(TRY IT)
On every line of the listing, check for "bold"; copy the lines that have it.

+++++

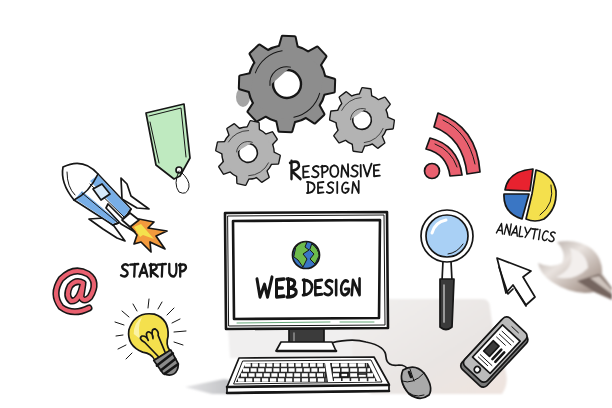
<!DOCTYPE html>
<html lang="en">
<head>
<meta charset="utf-8">
<title>Web Design</title>
<style>
:root{--ink:#161616;--paper:#fff;--gear-dark:#8d8d8d;--gear-light:#b3b3b3;--red:#e9606f;--pie-red:#e8222f;--blue:#3a76c4;--sky:#a9d0f5;--rocket:#78aee6;--yellow:#f4e04d;--green:#bfeac0;--leaf:#6dbb4c;--orange:#f39a3d;--steel:#8b8b8b}
html,body{margin:0;background:var(--paper);overflow:hidden}
svg{display:block}
.drawing{fill:none;stroke:var(--ink);stroke-width:1.7;stroke-linecap:round;stroke-linejoin:round}
.drawing path,.drawing circle,.drawing polygon{vector-effect:non-scaling-stroke}
.thin{stroke-width:1}
.bold{stroke-width:2.6}
.flat{stroke:none}
.white{fill:var(--paper)}
.dark{fill:#3b3b3b}
.lettering{stroke-width:1.6}
.headline{stroke-width:2}
</style>
</head>
<body>
<svg width="612" height="408" viewBox="0 0 612 408">
<defs>
<linearGradient id="laptop-tone" x1="0" y1="0" x2="1" y2="1"><stop offset="0" stop-color="#f1efee"/><stop offset=".6" stop-color="#e9e5e3"/><stop offset="1" stop-color="#efe4df"/></linearGradient>
<linearGradient id="shadow-tone"><stop offset="0" stop-color="#e4e4e6"/><stop offset="1" stop-color="#b9babd"/></linearGradient>
<linearGradient id="metal-tone" x1="0" y1="0" x2="1" y2="1"><stop offset="0" stop-color="#a79c96"/><stop offset=".35" stop-color="#e9e3df"/><stop offset=".65" stop-color="#b8aaa2"/><stop offset="1" stop-color="#806f67"/></linearGradient>
<filter id="soften"><feGaussianBlur stdDeviation="1"/></filter>

<path id="A" d="M0 10L4 0L7 10M1 7H6"/>
<path id="B" d="M1 0V10M0 0Q6 0 5 3Q4 5 1 5Q7 5 6 8Q5 10 0 10"/>
<path id="C" d="M6 1Q3-1 1 3Q-1 9 3 10Q5 10 6 8"/>
<path id="D" d="M1 0V10M0 0Q7 0 7 5Q6 10 0 10"/>
<path id="E" d="M6 0L1 .5V10L6 9.5M1 5H5"/>
<path id="G" d="M6 1Q3-1 1 4Q0 10 4 10Q7 9 7 6H4"/>
<path id="I" d="M2 0V10"/>
<path id="L" d="M1 0V10L5 9.5"/>
<path id="N" d="M0 10L1 0L6 10V-1"/>
<path id="O" d="M4 0Q0 0 0 5Q0 10 4 10Q7 9 7 5Q7 0 3 0"/>
<path id="P" d="M1 0V10M0 1Q6-1 6 3Q5 6 1 6"/>
<path id="R" d="M1 0V10M0 1Q6-1 6 3Q5 5 1 5.5L7 10"/>
<path id="S" d="M6 1Q3-1 1 2Q1 4 4 5Q7 7 5 9Q3 11 0 9"/>
<path id="T" d="M0 .5L7 0M4 0L3.5 10"/>
<path id="U" d="M0 0V7Q1 10 4 10Q7 9 6 0"/>
<path id="V" d="M0 0L3 10L7-1"/>
<path id="W" d="M0 0L2 10L5 3L7 10L10-1"/>
<path id="Y" d="M0 0L3 5M7 0L2 10"/>

<polygon id="tooth" points="-9,-35 -6,-47 6,-47 9,-35"/>
<g id="gear-shape">
<circle r="38"/>
<use href="#tooth"/><use href="#tooth" transform="rotate(45)"/><use href="#tooth" transform="rotate(90)"/><use href="#tooth" transform="rotate(135)"/><use href="#tooth" transform="rotate(180)"/><use href="#tooth" transform="rotate(225)"/><use href="#tooth" transform="rotate(270)"/><use href="#tooth" transform="rotate(315)"/>
</g>
<g id="gear">
<use href="#gear-shape" stroke-width="4"/><use href="#gear-shape" stroke="none"/>
<circle r="14" class="white" stroke-width="2.4"/>
<path class="thin" d="M-32-10A34 34 0 0 1-6-33M33 8A34 34 0 0 1 8 33M-17 2A17 17 0 0 1 3-17"/>
</g>
<path id="key-row" stroke-dasharray="6 1.6" stroke-linecap="butt" d="M0 0H84"/>
</defs>

<g id="laptop-photo" role="img" aria-label="Pale photograph of a laptop behind the drawings" filter="url(#soften)">
<path fill="#f0efef" d="M226 298H356V358H230Z"/>
<path fill="url(#laptop-tone)" d="M362 299H482Q490 299 490 308L496 352Q514 376 502 394H372Q350 388 352 340Q352 302 362 299Z"/>
<path fill="url(#shadow-tone)" d="M185 387L224 379L240 382V394H212Z"/>
</g>

<g id="pen-hand-photo" role="img" aria-label="Photograph of a silvery object with a pen at the right edge" filter="url(#soften)">
<path fill="url(#metal-tone)" d="M557 242Q577 238 592 249Q603 259 602 274L612 288V300L594 292Q574 296 552 282Q540 274 538 263Q551 269 562 263Q567 253 557 242Z"/>
<path fill="#f3efed" d="M570 248Q587 252 588 268Q574 282 556 277Q577 268 570 248Z"/>
<path fill="#75655e" d="M577 281L599 274L612 289V299L595 292Z"/>
<path fill="#cfc4bd" d="M590 278L599 276L612 290V294Z"/>
</g>

<g class="drawing">
<g id="gears">
<ellipse class="flat" fill="#a5a5a5" cx="243" cy="97" rx="7" ry="10"/>
<g fill="var(--gear-dark)"><use href="#gear" transform="translate(287 84) rotate(2)"/></g>
<g fill="var(--gear-light)"><use href="#gear" transform="translate(248 153) rotate(12) scale(.67)"/><use href="#gear" transform="translate(362 120) rotate(8) scale(.67)"/></g>
</g>

<g id="price-tag">
<path fill="var(--green)" d="M146 113L184 104L190 158L180 176L174 179L156 165Z"/>
<path class="thin" d="M149 116L181 108L186 157M150 122L159 163"/>
<circle class="white" cx="179" cy="170" r="3"/>
<path class="thin" d="M179 171Q173 184 179 192Q187 196 189 187Q190 180 181 172"/>
</g>

<g id="rocket">
<path fill="var(--orange)" d="M129 226L139 219L154 222L148 228L167 231L156 236L165 249L150 242L151 252L141 242L134 244L137 235Z"/>
<path class="flat" fill="var(--yellow)" d="M134 227L141 224L147 231L154 239L143 235L140 237Z"/>
<path class="white" d="M121 178L127 184L131 196L149 209L137 208L122 199Z"/>
<path class="white" d="M89 219L104 218L114 226L125 241L117 238L103 229Z"/>
<path class="white" d="M63 167Q83 157 98 174L131 209Q124 222 113 225L74 200Q60 183 63 167Z"/>
<path class="flat" fill="var(--rocket)" d="M98 175L130 209L124 217L90 181ZM75 199L82 191L118 221L113 224Z"/>
<path d="M98 174Q89 193 74 200M131 209Q124 222 113 225"/>
<path class="thin" d="M90 184L124 217M82 193L117 222M67 172Q67 187 75 195"/>
<path fill="#d6e9fa" d="M93 189L102 184L110 194L101 200Z"/>
<path class="white" d="M108 204L124 220L135 232L121 224L106 208Z"/>
<path class="white" d="M122 220L130 213L139 220L130 227Z"/>
</g>

<g id="at-sign" stroke-width="7">
<path id="at-stroke" d="M83 283Q76 279 70 286Q65 296 71 301Q79 302 83 284L81 297Q84 303 90 297Q99 282 88 274Q74 266 61 279Q51 294 61 307Q73 316 89 308"/>
<path stroke="var(--red)" stroke-width="4" d="M83 283Q76 279 70 286Q65 296 71 301Q79 302 83 284L81 297Q84 303 90 297Q99 282 88 274Q74 266 61 279Q51 294 61 307Q73 316 89 308"/>
</g>

<g id="light-bulb">
<g transform="translate(149 334) rotate(-32)">
<path fill="var(--yellow)" d="M-9 25Q-8 18-15 12Q-25-2-15-14Q0-27 15-14Q25-2 15 12Q8 18 9 25Z"/>
<path class="flat" fill="#fbf3a5" d="M-13-8Q-7-18 3-18Q-7-12-10 0Z"/>
<path d="M-4 24L-8 5Q-12-2-7-2Q-3 0-4 5Q-3-4 1-2Q4 2 1 6Q4-4 8-1Q10 3 7 6L4 24"/>
<path fill="var(--steel)" d="M-10 25H10L9 41Q5 47 0 47Q-5 47-9 41Z"/>
<path class="bold" d="M-10 31L10 29M-9 37L9 35M-8 42L8 41"/>
</g>
<path class="thin" d="M148 308L149 299M158 309L162 302M167 315L174 308M172 323L180 319M174 332L186 331M174 342L183 345M137 311L133 304M129 317L122 311M124 325L115 322M123 335L116 336M126 345L118 349M132 353L126 359"/>
</g>

<g id="feed-icon" fill="var(--red)">
<circle cx="432" cy="171" r="7.5"/>
<path d="M430 138Q458 145 462 175L450 176Q447 154 426 149Z"/>
<path d="M438 113Q477 127 480 172L467 174Q463 138 434 127Z"/>
<path class="thin" d="M443 120Q468 132 475 164M435 144Q451 150 457 167"/>
</g>

<g id="pie-chart">
<path fill="var(--yellow)" d="M532 194L536 170Q553 174 556 191Q557 209 544 219Q535 223 526 219Z"/>
<path fill="var(--pie-red)" d="M530 191L505 190Q508 171 533 169Z"/>
<path fill="var(--blue)" d="M529 194L504 194Q503 213 522 219Z"/>
<path class="thin" d="M551 185Q555 204 540 215"/>
</g>

<g id="magnifier">
<path class="white" d="M443 261H451L452 281H442Z"/>
<path class="dark" d="M440 279H454L452 327Q446 332 440 327Z"/>
<path stroke="#aaa" d="M444 285V322"/>
<circle class="white" cx="447" cy="236" r="26"/>
<circle fill="var(--sky)" cx="447" cy="236" r="21"/>
<path stroke="#fff" stroke-width="3" d="M432 233Q435 222 446 220"/>
<path class="thin" d="M463 244Q457 253 448 254"/>
</g>

<g id="cursor">
<path class="white" d="M497 258L531 271L523 277L535 297L526 305L513 285L506 293Z"/>
<path d="M499 267L508 294L513 289M516 290L526 306"/>
</g>

<g id="phone" transform="translate(495 352) rotate(43)">
<rect fill="#777" x="-17" y="-33" width="34" height="68" rx="5"/>
<rect fill="#bbb" x="-17" y="-35" width="31" height="66" rx="5"/>
<rect class="white" x="-13" y="-25" width="24" height="44"/>
<path class="thin" d="M-5-30H4M-9-20H7M-9-16H7M-9-12H3M-9 12H7M-9 15H4"/>
<rect class="dark" x="-9" y="-7" width="8" height="14"/>
<path class="bold" d="M3-6V7M7-6V7"/>
<circle class="white" cx="-1" cy="25" r="3"/>
</g>

<g id="computer">
<path d="M331 343Q352 338 366 342Q386 346 386 357Q387 367 399 365Q406 365 408 370"/>
<path class="dark" d="M289 328H324V343H289Z"/>
<path stroke="#888" d="M294 333V341"/>
<path class="white" d="M281 342H332L336 351H276Z"/>
<path class="bold" d="M277 351H336"/>
<path class="white bold" d="M225 213L387 212L388 328L226 329Z"/>
<path class="thin" d="M228 216L384 215L385 325L229 326Z"/>
<path class="white bold" d="M233 221L380 220L379 318L234 319Z"/>
<path class="thin" stroke="#65a879" d="M237 323L330 322M340 322H374"/>
<path class="white" d="M239 358L374 357L389 384V391L227 393V387Z"/>
<path class="bold" d="M227 387L389 385M227 393L389 391"/>
<path class="thin" d="M243 361L371 360L382 382L234 384Z"/>
<g stroke="#fff" stroke-width="0">
<path fill="#2b2b2b" d="M246 363H325L328 382H236Z"/>
<path fill="#2b2b2b" d="M330 363H368L377 381H333Z"/>
</g>
<g stroke="#fff" stroke-width="3.4">
<use href="#key-row" transform="translate(245 365) scale(.95 1)"/>
<use href="#key-row" transform="translate(243 370)"/>
<use href="#key-row" transform="translate(241 375)"/>
<use href="#key-row" transform="translate(238 380) scale(1.05 1)"/>
<path stroke-dasharray="7 1.6" stroke-linecap="butt" d="M332 365H367M333 370H370M333 375H373M334 380H375"/>
</g>
<path d="M340 373H348V377H340ZM358 374H366"/>
<path fill="#a9a9a9" d="M403 370Q415 363 424 373Q434 387 429 395Q420 402 409 394Q398 381 403 370Z"/>
<path class="thin" d="M402 381Q413 385 424 373M410 369L414 381M404 388Q412 399 424 395"/>
<path class="bold" d="M409 372L411 377"/>
</g>

<g id="globe">
<circle fill="var(--blue)" cx="306" cy="255" r="13.5"/>
<path class="thin" fill="var(--leaf)" d="M296 247Q301 241 307 242L305 247L309 250L303 254L307 259L303 267L298 260L294 257Z"/>
<path class="thin" fill="var(--leaf)" d="M312 244Q319 249 319 256L315 264L310 259L314 254L310 250Z"/>
</g>

<g class="lettering" role="img" aria-label="Responsive Design">
<use href="#R" transform="translate(290 161) scale(1.5 1.8)"/>
<g transform="translate(302 166) rotate(-1) scale(1.15)"><use href="#E"/><use href="#S" x="8.5"/><use href="#P" x="16.5"/><use href="#O" x="24.5"/><use href="#N" x="34"/><use href="#S" x="42.5"/><use href="#I" x="49"/><use href="#V" x="53.5"/><use href="#E" x="61.5"/></g>
<g transform="translate(307 182) scale(1.1)"><use href="#D"/><use href="#E" x="9"/><use href="#S" x="18"/><use href="#I" x="25.5"/><use href="#G" x="31"/><use href="#N" x="41"/></g>
</g>
<g class="lettering headline" role="img" aria-label="Web Design">
<g transform="translate(257 279) scale(1.5 1.8)"><use href="#W"/><use href="#E" x="12"/><use href="#B" x="20"/></g>
<g transform="translate(303 280) scale(1.3 1.5)"><use href="#D"/><use href="#E" x="8.5"/><use href="#S" x="16.5"/><use href="#I" x="23.5"/><use href="#G" x="28.5"/><use href="#N" x="37.5"/></g>
</g>
<g class="lettering headline" role="img" aria-label="Start Up">
<g transform="translate(121 264) scale(1.15 1.25)"><use href="#S"/><use href="#T" x="8"/><use href="#A" x="16"/><use href="#R" x="25"/><use href="#T" x="32"/><use href="#U" x="42"/><use href="#P" x="50.5"/></g>
</g>
<g class="lettering" role="img" aria-label="Analytics">
<g transform="translate(498 223) rotate(9) scale(.88 1)"><use href="#A"/><use href="#N" x="9"/><use href="#A" x="17"/><use href="#L" x="25"/><use href="#Y" x="31"/><use href="#T" x="39"/><use href="#I" x="46.5"/><use href="#C" x="52"/><use href="#S" x="60"/></g>
</g>
</g>
</svg>
</body>
</html>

+++++

(WRITTEN ANSWER)
.bold{stroke-width:2.6}
<path class="bold" d="M-10 31L10 29M-9 37L9 35M-8 42L8 41"/>
<path class="bold" d="M3-6V7M7-6V7"/>
<path class="bold" d="M277 351H336"/>
<path class="white bold" d="M225 213L387 212L388 328L226 329Z"/>
<path class="white bold" d="M233 221L380 220L379 318L234 319Z"/>
<path class="bold" d="M227 387L389 385M227 393L389 391"/>
<path class="bold" d="M409 372L411 377"/>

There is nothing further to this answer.